This particular assessment measures end-of-year student expectations. Students are tested at the beginning of the school year to provide teachers some knowledge of where the students are in math and reading and are then tested throughout the year to track their progress.

For example, districtwide, 58 percent of third-grade students tested at the beginning of the year did not meet end-of-year standards in math. However, by mid-year, third graders had a 50 percent decrease in the number of students that did not meet grade-level proficiency and saw a 37 percent increase in students testing near or “approaching” grade-level proficiency.

Math benchmark assessments allow the district to monitor students’ progress and growth. Students are tested three times a year on what they are expected to know and understand at the end of the school year. The data provides teachers the ability to better personalize each student’s educational plan.

Districtwide, 84 percent of first graders tested at or above proficiency level in math, a 19 percent increase from the beginning of the year, according to the report. Third graders improved 55 percent from the beginning of the year, with 63 percent at or above grade level, while fourth graders saw the lowest improvement at 5 percent, with 25 percent at or above grade level.

Berthoud Elementary students improved 3 percent, up to 84 percent of first graders at or above proficiency in math. Second graders saw a 17 percent increase, while Ivy Stockwell second graders had a 35 percent increase, up to 96 percent at or above grade level.

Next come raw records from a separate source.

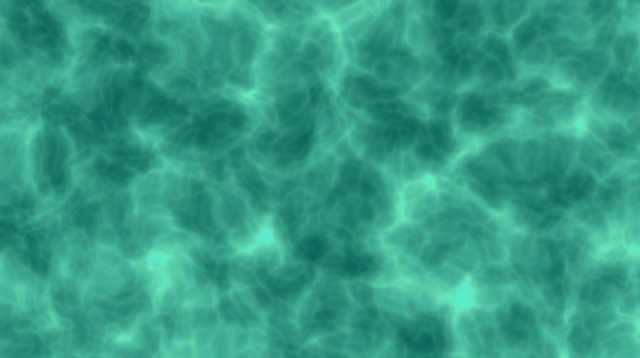
Write a Shadertoy shader that draws this texture.

```glsl
// Sunlit teal water: a soft bright caustic web around small dark rounded pools.

#define SCALE 6.2        // largest pools per canvas height
#define OCTAVES 4        // layers of pools
#define GAIN 0.56        // strength of each finer layer
#define WARP 0.060       // bending of the web
#define CRISPNESS 32.0   // sharpness of the web crests
#define CLOUD 0.36       // weight of the broad light patches
#define MEAN 0.380       // average of the raw light field
#define SPREAD 0.118     // deviation of the raw light field
#define DEEP vec3(0.105, 0.475, 0.410)
#define LIGHT vec3(0.370, 0.835, 0.695)
#define GLINT vec3(0.340, 0.940, 0.810)

float hash(vec2 p) {
    return fract(sin(dot(p, vec2(127.1, 311.7))) * 43758.5453);
}

// Value noise with a quintic blend, 0 to 1
float noise(vec2 p) {
    vec2 cell = floor(p);
    vec2 f = fract(p);
    vec2 s = f * f * f * (f * (f * 6.0 - 15.0) + 10.0);
    float low = mix(hash(cell), hash(cell + vec2(1.0, 0.0)), s.x);
    float high = mix(hash(cell + vec2(0.0, 1.0)), hash(cell + vec2(1.0, 1.0)), s.x);
    return mix(low, high, s.y);
}

// Softened squared distance to the nearest scattered point:
// dark round pools, bright seams, brightest where seams meet
float pools(vec2 p) {
    vec2 cell = floor(p);
    vec2 f = fract(p);
    float sum = 0.0;
    for (int y = -1; y <= 1; y++) {
        for (int x = -1; x <= 1; x++) {
            vec2 o = vec2(float(x), float(y));
            vec2 jitter = vec2(hash(cell + o), hash(cell + o + 57.3));
            vec2 d = o + jitter - f;
            sum += exp(-CRISPNESS * dot(d, d));
        }
    }
    return -log(max(sum, 1e-20)) / CRISPNESS;
}

// Web of light in layers, each turned and finer than the last
float web(vec2 p) {
    mat2 turn = mat2(0.8, 0.6, -0.6, 0.8);
    float sum = 0.0;
    float total = 0.0;
    float weight = 1.0;
    for (int i = 0; i < OCTAVES; i++) {
        sum += weight * pools(p);
        total += weight;
        weight *= GAIN;
        p = turn * p * 1.93 + vec2(17.3, 9.1);
    }
    return sum / total;
}

void mainImage(out vec4 fragColor, in vec2 fragCoord) {
    vec2 p = fragCoord / iResolution.y;

    // Bend the plane on two scales
    vec2 q = p * SCALE + 3.7;
    vec2 bend = vec2(noise(q), noise(q + 31.4)) - 0.5;
    q = q * 2.6 + 11.9;
    bend += 0.45 * (vec2(noise(q), noise(q + 53.2)) - 0.5);
    vec2 w = p + WARP * bend;

    // Web over broad patches of light
    float cloud = 0.65 * noise(w * 3.1 + 71.0) + 0.35 * noise(w * 6.7 + 23.0);
    float field = web(w * SCALE + 40.0) + CLOUD * cloud;

    // Spread the light over the palette
    float t = 0.345 + 0.25 * (field - MEAN) / SPREAD;
    vec3 color = mix(DEEP, LIGHT, clamp(t, -0.2, 1.1));
    color = mix(color, GLINT, 0.8 * smoothstep(0.95, 1.4, t));
    fragColor = vec4(color, 1.0);
}
```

The report includes another assessment too. The iReady math assessment is a pilot program that measures highly-impacted schools and is very closely aligned with the PARC assessments. The iReady Math assessments were given to select students at 14 district schools, including elementary and middle schools.

Districtwide, fourth graders had the largest increase at 16 percent, with 37 percent of students at or above grade-level proficiency. Fifth graders had the highest percentage of students at or above grade level at 47 percent; however, the district saw a 10 percent increase from the beginning of the year.

The district also implemented an iReady diagnostic reading assessment that provides the district the ability to monitor student’s growth on grade-level standards over the course of the school year, similarly to the math tests. The tests are administered three times throughout the year; at the beginning, the middle and end of the year. The tests are also adaptive, which means they can be adjusted to the student’s level based on the responses the student provides while taking the test. This is helpful for teachers, as the data gathered aids them in personalizing instruction for individual student’s needs.

Districtwide, 48 percent of first graders were at or above grade level end-of-year standards in reading. But the data’s real value is in the ability to compare student’s progress from the beginning of the year to the end of the year. The 48 percent of first graders was a 40 percent increase from the beginning of the school year.

All grades first through eighth saw increases in the “at or above grade level” in reading.

The report also includes results of the PSAT 9 assessment taken in the fall districtwide by ninth-grade students. The assessment establishes a baseline measurement of the student’s college and career preparedness as they enter high school and provides them with a benchmark that indicates if they are on track to be prepared for college upon high school graduation.

Of the four high schools tested, Berthoud students scored at the top with 72 percent of students tested at meeting the reading and writing benchmark. Berthoud High School students also performed at the top of the district in math, with 53 percent meeting the benchmark. Districtwide, 39 percent of students met the benchmark for math and 62 percent of students met the benchmark for reading and writing.